The blue of sky pops behind the bright green of the pine tree needles. The tree that has broken, 2 pieces have fallen, and other smaller ones behind it. Two years ago we burned the bigger pieces at Thanksgiving, starting the fire with a broom doused in gasoline. Waving around the fire stick to get the wet wood to burn. It shot up in a ball of flame and we all stepped back, mouths open, excited.

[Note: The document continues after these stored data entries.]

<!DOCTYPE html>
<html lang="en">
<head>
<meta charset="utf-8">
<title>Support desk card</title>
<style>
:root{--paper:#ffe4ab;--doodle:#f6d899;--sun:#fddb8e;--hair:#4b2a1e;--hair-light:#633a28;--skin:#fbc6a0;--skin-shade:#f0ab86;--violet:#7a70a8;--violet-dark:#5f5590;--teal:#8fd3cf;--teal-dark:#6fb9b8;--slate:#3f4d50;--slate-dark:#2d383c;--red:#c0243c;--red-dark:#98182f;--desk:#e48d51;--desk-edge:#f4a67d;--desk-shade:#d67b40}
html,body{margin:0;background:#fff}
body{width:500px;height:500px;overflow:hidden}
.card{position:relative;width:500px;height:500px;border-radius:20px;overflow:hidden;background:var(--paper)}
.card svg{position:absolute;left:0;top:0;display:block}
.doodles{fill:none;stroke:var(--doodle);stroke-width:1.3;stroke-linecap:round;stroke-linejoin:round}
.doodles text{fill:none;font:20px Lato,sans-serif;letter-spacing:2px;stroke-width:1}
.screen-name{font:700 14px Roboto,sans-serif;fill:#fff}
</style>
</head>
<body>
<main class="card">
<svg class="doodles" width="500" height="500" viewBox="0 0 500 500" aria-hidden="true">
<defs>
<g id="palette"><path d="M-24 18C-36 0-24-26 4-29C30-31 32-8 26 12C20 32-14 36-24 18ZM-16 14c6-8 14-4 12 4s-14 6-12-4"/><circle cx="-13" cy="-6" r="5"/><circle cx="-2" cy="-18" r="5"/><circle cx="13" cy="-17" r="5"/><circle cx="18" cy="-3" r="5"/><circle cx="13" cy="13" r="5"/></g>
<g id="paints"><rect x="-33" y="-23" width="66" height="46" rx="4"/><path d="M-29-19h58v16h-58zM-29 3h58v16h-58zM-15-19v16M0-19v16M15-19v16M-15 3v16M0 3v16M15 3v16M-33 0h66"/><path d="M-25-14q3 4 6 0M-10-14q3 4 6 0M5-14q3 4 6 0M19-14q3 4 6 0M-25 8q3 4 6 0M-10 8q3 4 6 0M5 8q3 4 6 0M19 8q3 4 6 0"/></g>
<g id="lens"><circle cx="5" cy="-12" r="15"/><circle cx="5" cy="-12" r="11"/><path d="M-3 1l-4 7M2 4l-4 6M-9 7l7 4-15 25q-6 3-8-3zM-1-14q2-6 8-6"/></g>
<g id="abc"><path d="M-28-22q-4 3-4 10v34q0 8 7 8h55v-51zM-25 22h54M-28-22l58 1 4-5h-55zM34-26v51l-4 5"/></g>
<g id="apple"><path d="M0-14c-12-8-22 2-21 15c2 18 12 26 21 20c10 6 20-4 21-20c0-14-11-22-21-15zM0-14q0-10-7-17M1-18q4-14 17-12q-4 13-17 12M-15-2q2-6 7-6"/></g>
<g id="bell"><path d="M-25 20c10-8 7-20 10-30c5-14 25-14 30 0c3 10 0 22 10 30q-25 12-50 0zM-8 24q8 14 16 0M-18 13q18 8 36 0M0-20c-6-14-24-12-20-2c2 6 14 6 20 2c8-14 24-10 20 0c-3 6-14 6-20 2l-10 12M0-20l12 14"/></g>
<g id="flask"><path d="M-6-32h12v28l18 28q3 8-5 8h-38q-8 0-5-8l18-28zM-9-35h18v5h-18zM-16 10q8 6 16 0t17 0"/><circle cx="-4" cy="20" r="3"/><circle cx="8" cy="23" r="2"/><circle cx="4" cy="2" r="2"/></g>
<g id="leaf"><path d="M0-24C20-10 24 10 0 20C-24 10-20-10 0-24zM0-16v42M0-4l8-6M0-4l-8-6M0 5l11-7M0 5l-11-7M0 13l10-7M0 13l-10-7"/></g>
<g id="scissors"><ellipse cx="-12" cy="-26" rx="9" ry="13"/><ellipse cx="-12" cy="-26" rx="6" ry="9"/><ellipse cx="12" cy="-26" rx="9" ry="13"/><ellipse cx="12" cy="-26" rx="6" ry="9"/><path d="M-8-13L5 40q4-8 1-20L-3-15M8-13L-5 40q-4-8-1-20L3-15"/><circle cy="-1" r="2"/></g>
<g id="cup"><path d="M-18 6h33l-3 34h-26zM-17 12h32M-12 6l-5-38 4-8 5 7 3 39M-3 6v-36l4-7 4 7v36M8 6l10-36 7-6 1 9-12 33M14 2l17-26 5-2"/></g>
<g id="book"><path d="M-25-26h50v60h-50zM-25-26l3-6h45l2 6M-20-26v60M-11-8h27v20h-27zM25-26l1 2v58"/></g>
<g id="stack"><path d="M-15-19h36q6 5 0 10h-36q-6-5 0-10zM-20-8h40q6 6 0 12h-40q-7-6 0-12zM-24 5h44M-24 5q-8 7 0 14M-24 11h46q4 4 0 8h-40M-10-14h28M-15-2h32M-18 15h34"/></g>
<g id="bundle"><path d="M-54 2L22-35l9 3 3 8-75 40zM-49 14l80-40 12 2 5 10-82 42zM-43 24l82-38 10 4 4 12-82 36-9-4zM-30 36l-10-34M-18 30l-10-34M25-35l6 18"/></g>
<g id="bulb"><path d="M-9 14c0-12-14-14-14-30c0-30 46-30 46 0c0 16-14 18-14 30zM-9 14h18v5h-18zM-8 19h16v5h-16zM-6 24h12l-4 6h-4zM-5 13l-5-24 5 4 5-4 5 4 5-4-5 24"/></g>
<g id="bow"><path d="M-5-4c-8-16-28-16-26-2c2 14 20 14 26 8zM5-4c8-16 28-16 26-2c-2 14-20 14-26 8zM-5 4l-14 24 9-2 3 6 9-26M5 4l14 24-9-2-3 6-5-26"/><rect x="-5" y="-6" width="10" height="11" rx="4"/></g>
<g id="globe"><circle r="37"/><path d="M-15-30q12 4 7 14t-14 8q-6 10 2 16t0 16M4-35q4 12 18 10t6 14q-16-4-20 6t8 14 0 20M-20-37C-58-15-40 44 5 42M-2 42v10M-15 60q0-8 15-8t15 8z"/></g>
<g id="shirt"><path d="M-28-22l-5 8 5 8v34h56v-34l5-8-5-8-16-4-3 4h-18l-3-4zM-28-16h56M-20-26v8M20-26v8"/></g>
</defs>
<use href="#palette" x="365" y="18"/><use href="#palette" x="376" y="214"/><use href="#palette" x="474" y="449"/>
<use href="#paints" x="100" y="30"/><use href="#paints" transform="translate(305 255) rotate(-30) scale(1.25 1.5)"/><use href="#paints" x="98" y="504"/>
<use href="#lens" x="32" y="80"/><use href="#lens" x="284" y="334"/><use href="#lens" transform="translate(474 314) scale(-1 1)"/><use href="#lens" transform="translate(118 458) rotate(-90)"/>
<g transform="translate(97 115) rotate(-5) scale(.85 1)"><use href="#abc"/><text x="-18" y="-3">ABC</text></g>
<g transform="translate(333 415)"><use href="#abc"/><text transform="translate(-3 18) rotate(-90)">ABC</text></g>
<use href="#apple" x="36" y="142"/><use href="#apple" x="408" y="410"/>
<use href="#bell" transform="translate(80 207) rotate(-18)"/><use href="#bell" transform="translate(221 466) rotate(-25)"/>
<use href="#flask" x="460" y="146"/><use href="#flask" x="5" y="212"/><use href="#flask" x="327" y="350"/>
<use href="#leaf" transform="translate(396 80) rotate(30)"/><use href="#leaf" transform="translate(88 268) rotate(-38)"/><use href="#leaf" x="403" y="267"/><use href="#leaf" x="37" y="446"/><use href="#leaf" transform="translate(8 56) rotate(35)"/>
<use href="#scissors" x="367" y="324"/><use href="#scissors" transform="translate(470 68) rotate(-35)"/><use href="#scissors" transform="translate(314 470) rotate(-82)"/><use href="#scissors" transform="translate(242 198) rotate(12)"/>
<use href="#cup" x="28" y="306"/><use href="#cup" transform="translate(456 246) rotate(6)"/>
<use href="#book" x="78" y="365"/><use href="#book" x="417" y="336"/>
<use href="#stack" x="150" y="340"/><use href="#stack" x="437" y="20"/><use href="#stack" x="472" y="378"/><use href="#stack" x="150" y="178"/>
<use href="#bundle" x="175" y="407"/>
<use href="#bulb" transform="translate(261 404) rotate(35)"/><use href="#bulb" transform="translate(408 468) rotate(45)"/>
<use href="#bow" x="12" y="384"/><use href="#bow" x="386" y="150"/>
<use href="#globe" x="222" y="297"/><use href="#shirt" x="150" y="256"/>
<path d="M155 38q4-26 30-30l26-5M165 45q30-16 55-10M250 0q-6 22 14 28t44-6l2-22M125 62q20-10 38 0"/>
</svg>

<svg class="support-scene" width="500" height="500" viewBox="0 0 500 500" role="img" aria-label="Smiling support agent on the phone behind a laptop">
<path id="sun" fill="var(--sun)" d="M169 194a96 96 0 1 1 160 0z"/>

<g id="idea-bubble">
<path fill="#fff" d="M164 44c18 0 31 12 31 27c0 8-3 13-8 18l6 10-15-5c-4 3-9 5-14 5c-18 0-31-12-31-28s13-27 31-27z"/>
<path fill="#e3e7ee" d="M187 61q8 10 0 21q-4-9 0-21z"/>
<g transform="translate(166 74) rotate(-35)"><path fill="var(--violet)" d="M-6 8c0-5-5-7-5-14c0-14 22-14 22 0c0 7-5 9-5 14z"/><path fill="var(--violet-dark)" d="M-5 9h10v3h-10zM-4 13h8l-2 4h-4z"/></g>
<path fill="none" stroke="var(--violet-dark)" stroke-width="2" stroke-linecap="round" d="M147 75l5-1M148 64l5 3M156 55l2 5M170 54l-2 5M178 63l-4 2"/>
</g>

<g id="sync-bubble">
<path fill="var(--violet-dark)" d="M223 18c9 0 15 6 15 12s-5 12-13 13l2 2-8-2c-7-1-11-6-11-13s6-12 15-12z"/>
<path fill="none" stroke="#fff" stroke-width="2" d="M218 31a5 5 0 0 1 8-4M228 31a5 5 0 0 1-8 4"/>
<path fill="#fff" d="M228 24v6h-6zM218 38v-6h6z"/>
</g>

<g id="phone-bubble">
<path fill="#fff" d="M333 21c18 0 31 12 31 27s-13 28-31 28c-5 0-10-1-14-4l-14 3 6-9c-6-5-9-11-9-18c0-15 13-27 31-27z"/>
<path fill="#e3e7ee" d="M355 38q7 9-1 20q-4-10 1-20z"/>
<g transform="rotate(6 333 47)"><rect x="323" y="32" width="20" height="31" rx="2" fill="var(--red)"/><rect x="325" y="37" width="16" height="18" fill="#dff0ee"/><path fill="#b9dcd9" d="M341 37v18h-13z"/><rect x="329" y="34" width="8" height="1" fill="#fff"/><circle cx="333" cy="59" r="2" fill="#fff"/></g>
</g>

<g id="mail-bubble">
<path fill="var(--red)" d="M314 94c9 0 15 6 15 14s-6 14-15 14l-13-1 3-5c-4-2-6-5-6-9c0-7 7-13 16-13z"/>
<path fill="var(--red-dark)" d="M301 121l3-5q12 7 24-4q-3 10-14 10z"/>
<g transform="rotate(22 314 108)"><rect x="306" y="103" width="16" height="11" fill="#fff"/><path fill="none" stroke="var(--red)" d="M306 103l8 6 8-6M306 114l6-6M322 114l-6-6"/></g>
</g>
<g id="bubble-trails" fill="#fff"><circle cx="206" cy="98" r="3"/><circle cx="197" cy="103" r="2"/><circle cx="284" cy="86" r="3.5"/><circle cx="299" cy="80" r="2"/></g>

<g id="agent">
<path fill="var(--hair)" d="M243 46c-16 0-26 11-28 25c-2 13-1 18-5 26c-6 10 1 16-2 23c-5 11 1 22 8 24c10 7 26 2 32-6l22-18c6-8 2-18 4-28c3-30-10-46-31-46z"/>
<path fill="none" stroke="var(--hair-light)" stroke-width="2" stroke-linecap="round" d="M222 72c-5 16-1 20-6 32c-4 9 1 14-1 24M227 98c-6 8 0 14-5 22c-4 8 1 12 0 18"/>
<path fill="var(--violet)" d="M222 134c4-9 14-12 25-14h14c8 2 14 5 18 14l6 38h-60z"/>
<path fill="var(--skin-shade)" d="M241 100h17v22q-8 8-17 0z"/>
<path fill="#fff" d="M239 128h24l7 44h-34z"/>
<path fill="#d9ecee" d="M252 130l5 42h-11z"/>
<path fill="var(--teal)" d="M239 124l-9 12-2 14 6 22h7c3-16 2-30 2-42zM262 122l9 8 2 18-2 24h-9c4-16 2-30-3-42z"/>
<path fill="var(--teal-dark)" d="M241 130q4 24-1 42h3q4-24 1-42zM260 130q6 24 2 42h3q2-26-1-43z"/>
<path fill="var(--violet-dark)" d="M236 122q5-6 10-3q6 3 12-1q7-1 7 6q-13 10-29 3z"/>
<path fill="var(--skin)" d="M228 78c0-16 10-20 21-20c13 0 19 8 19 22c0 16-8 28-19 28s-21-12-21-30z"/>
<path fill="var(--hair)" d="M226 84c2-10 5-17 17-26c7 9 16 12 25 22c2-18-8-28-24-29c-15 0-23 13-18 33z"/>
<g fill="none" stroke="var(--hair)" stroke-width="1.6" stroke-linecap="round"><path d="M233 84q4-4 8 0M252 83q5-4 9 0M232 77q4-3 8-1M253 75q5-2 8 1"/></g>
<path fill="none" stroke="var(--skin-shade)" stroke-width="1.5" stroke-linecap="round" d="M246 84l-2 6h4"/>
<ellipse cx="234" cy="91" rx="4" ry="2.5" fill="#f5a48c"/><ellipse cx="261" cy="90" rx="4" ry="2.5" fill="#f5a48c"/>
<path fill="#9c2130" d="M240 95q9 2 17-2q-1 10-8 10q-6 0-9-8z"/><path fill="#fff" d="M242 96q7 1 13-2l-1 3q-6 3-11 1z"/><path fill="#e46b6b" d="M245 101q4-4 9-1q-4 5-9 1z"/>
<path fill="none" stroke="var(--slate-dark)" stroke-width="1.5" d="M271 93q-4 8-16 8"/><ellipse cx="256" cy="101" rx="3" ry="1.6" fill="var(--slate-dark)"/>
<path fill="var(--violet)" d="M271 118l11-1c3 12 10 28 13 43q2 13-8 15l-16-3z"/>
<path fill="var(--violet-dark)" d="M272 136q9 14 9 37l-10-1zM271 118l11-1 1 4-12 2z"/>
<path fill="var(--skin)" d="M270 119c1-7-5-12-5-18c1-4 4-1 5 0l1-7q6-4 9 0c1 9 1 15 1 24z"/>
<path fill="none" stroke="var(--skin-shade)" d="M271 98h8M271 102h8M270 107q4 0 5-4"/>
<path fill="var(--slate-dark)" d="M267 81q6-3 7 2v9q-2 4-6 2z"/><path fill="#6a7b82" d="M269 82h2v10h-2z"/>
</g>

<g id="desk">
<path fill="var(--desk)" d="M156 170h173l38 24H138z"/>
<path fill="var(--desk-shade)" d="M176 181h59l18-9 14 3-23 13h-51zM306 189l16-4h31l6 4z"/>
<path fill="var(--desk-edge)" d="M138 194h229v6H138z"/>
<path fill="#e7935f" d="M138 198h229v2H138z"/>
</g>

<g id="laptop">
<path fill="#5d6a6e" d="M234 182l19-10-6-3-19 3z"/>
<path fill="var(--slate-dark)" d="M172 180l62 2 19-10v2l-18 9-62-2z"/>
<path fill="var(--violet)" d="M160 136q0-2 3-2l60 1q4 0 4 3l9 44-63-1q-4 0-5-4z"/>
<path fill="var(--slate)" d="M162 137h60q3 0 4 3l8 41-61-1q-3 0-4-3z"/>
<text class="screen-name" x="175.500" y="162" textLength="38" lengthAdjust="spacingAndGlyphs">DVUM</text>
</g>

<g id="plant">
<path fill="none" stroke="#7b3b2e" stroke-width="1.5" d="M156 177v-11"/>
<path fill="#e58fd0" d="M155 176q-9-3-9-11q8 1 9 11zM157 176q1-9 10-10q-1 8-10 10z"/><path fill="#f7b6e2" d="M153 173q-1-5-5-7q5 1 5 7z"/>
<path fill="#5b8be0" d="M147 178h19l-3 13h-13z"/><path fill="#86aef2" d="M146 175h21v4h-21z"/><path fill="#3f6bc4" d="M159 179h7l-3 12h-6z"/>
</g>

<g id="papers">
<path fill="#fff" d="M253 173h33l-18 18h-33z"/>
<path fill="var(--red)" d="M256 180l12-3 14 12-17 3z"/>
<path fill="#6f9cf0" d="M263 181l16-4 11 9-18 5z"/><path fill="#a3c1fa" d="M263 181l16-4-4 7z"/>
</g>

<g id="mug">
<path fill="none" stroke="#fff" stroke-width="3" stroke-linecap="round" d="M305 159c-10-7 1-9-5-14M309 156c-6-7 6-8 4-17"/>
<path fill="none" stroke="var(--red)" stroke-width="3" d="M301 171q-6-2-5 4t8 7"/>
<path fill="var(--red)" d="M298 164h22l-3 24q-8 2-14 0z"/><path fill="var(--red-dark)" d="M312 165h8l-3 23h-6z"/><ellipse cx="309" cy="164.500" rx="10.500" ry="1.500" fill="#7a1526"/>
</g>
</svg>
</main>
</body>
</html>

It poured just minutes earlier, thunder rolling through the sky, bringing billowy white clouds that would open to brilliant blues, the sun shinning down on the green grass. It needs mowing Dad would say. It was grey and cold the day we ceremoniously unwrapped his gravestone. The pink granite bright against the cloud covered sky. The rain started to sputter, a misty gloom. People told Sammy and me we did a good job unwrapping the stone. Maybe they meant we did a good job staying strong. I wanted to stand there and sob, there were too many eyes on me. The days can go by so quickly when you’re not recognizing each one as another passing, but stopping to say this has been almost a year brings you straight back to the reality of grief, of longing, of missing, of losing.Yellow grasses flutter with the green as the wind picks up, gold and green, sparkling in the sun before a cloud covers it. I rock and watch the sky, the trees, the bushes, and the grass, notice the bright white of the porch railing and the now dry porch boards.